Ring highlighted PVA’s program that helps veterans complete disability claims, which he said resulted in more than $3.2 billion in benefits awarded to veterans.
“Nonprofits have to be better about pointing to impact,” said Lindsay Nichols, a spokeswoman for GuideStar USA, which provides information about charities.
The IRS’s exempt organizations division audited 10,743 returns in fiscal year 2012. “It’s uncommon for a charity to be audited by the IRS,” said Marcus Owens, former director of the IRS’ exempt organizations division. “There usually has to be some kind of trigger,” such as news reports, calls from members of Congress or referrals from employees of other divisions of the IRS, Owens said.

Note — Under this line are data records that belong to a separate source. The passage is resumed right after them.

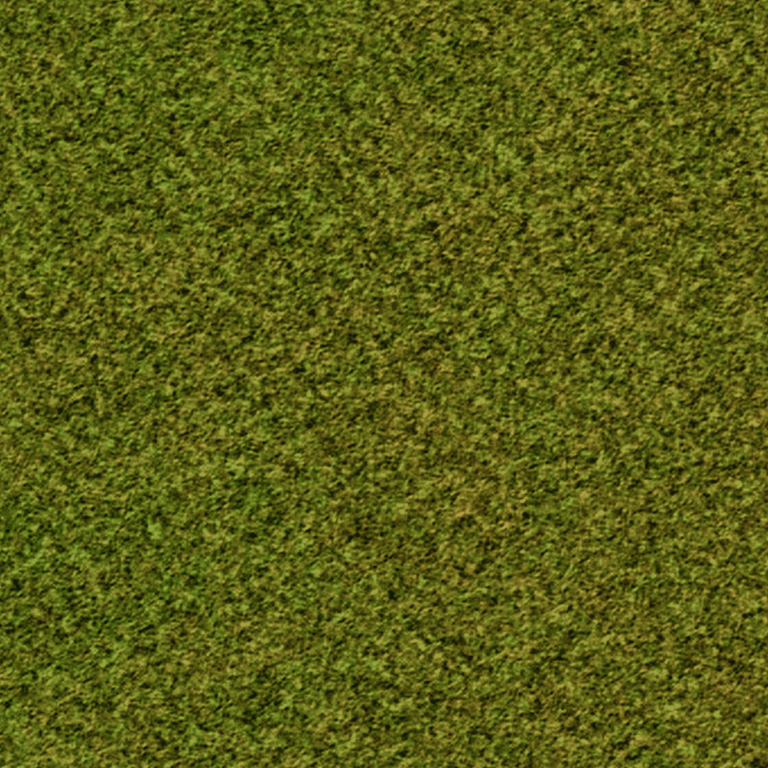
A Shadertoy shader for this texture:

```glsl
// Short mown turf seen from above: fine leaning blades in small tufts.
// Stretched value noise in several directions sets the light and shade,
// while slower noise drifts the hue gently between green and dry straw.

float hash(vec2 cell) {
    return fract(sin(dot(cell, vec2(127.1, 311.7))) * 43758.5453);
}

// Value noise, centred on zero
float noise(vec2 p) {
    vec2 cell = floor(p);
    vec2 f = fract(p);
    f = f * f * (3.0 - 2.0 * f);
    float low = mix(hash(cell), hash(cell + vec2(1.0, 0.0)), f.x);
    float high = mix(hash(cell + vec2(0.0, 1.0)), hash(cell + vec2(1.0, 1.0)), f.x);
    return mix(low, high, f.y) - 0.5;
}

// Noise drawn out into short strokes along the given angle
float blades(vec2 p, float angle, vec2 density) {
    float c = cos(angle), s = sin(angle);
    vec2 along = vec2(c * p.x + s * p.y, c * p.y - s * p.x);
    return noise(along * density);
}

void mainImage(out vec4 fragColor, in vec2 fragCoord) {
    vec2 uv = fragCoord / iResolution.y;

    // Bend the blades a little from tuft to tuft
    vec2 bend = vec2(noise(uv * 42.0 + 7.3), noise(uv * 42.0 + 91.6));
    vec2 p = uv + 0.005 * bend;

    // Light and shade, from single blades up to faint patches
    float tone = 0.555;
    tone += 0.74 * blades(p, 0.50, vec2(145.0, 265.0));
    tone += 0.62 * blades(p + 3.7, 0.95, vec2(150.0, 255.0));
    tone += 0.46 * blades(p + 8.1, -0.20, vec2(150.0, 270.0));
    tone += 0.42 * noise(uv * 340.0 + 17.0);
    tone += 0.30 * blades(p + 5.2, 0.40, vec2(62.0, 90.0));
    tone += 0.09 * noise(uv * 27.0 + 33.0);
    tone += 0.04 * noise(uv * 6.0 + 51.0);
    tone = clamp(tone, -0.10, 1.12);

    // Shadowed olive to sunlit yellow green
    vec3 grass = vec3(0.12 + 0.44 * tone,
                      0.135 + 0.445 * tone,
                      0.02 + 0.18 * tone * tone);

    // Dry straw tint, a little more common toward the right
    float dryness = 0.18 * noise(uv * 5.0 + 12.4)
                  + 0.22 * noise(uv * 15.0 + 64.2)
                  + 0.40 * noise(uv * 62.0 + 28.9)
                  + 0.50 * noise(p * 170.0 + 45.5)
                  + 0.18 * (uv.x - 0.5);
    grass += dryness * vec3(0.12, -0.025, 0.03) * (0.45 + tone);

    fragColor = vec4(clamp(grass, 0.0, 1.0), 1.0);
}
```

From 2008 to 2009, the Federal Trade Commission and charity enforcement officials from 49 states and Washington, D.C., cracked down on charities and fundraisers claiming to support veterans, police and firefighters. The sweeps led to disciplinary actions against 22 nonprofits or organizations claiming to be nonprofits, 31 individuals and 32 fundraising companies, among them two of the fundraising companies that did work for DVS, Associated Community Services and Courtesy Call Inc.
At least 25 states’ attorneys general have posted warnings on their websites or issued press releases cautioning donors about giving to fundraisers soliciting for veterans’ charities without researching the charities first.
“The single largest problem in enforcement in this community is that as a society we have not yet decided to do more than lightly regulate a sector that’s worth billions of dollars,” said Cindy Lott, lead counsel for a program at Columbia Law School that provides legal research and education to state attorneys general about charity enforcement and oversight.
“Back Home: The Challenges Facing Post-9/11 Veterans Returning from the Wars in Iraq and Afghanistan” was produced by News21, a national investigative reporting project involving top college journalism students across the country and headquartered at the Walter Cronkite School of Journalism and Mass Communication at Arizona State University. News21 is funded by the John S. and James L. Knight Foundation and the Carnegie Corporation. The Ethics and Excellence in Journalism Foundation, the Hearst Foundations, the Donald W. Reynolds Foundation, Women & Philanthropy at ASU and the Peter Kiewit Foundation funded the work of individual fellows.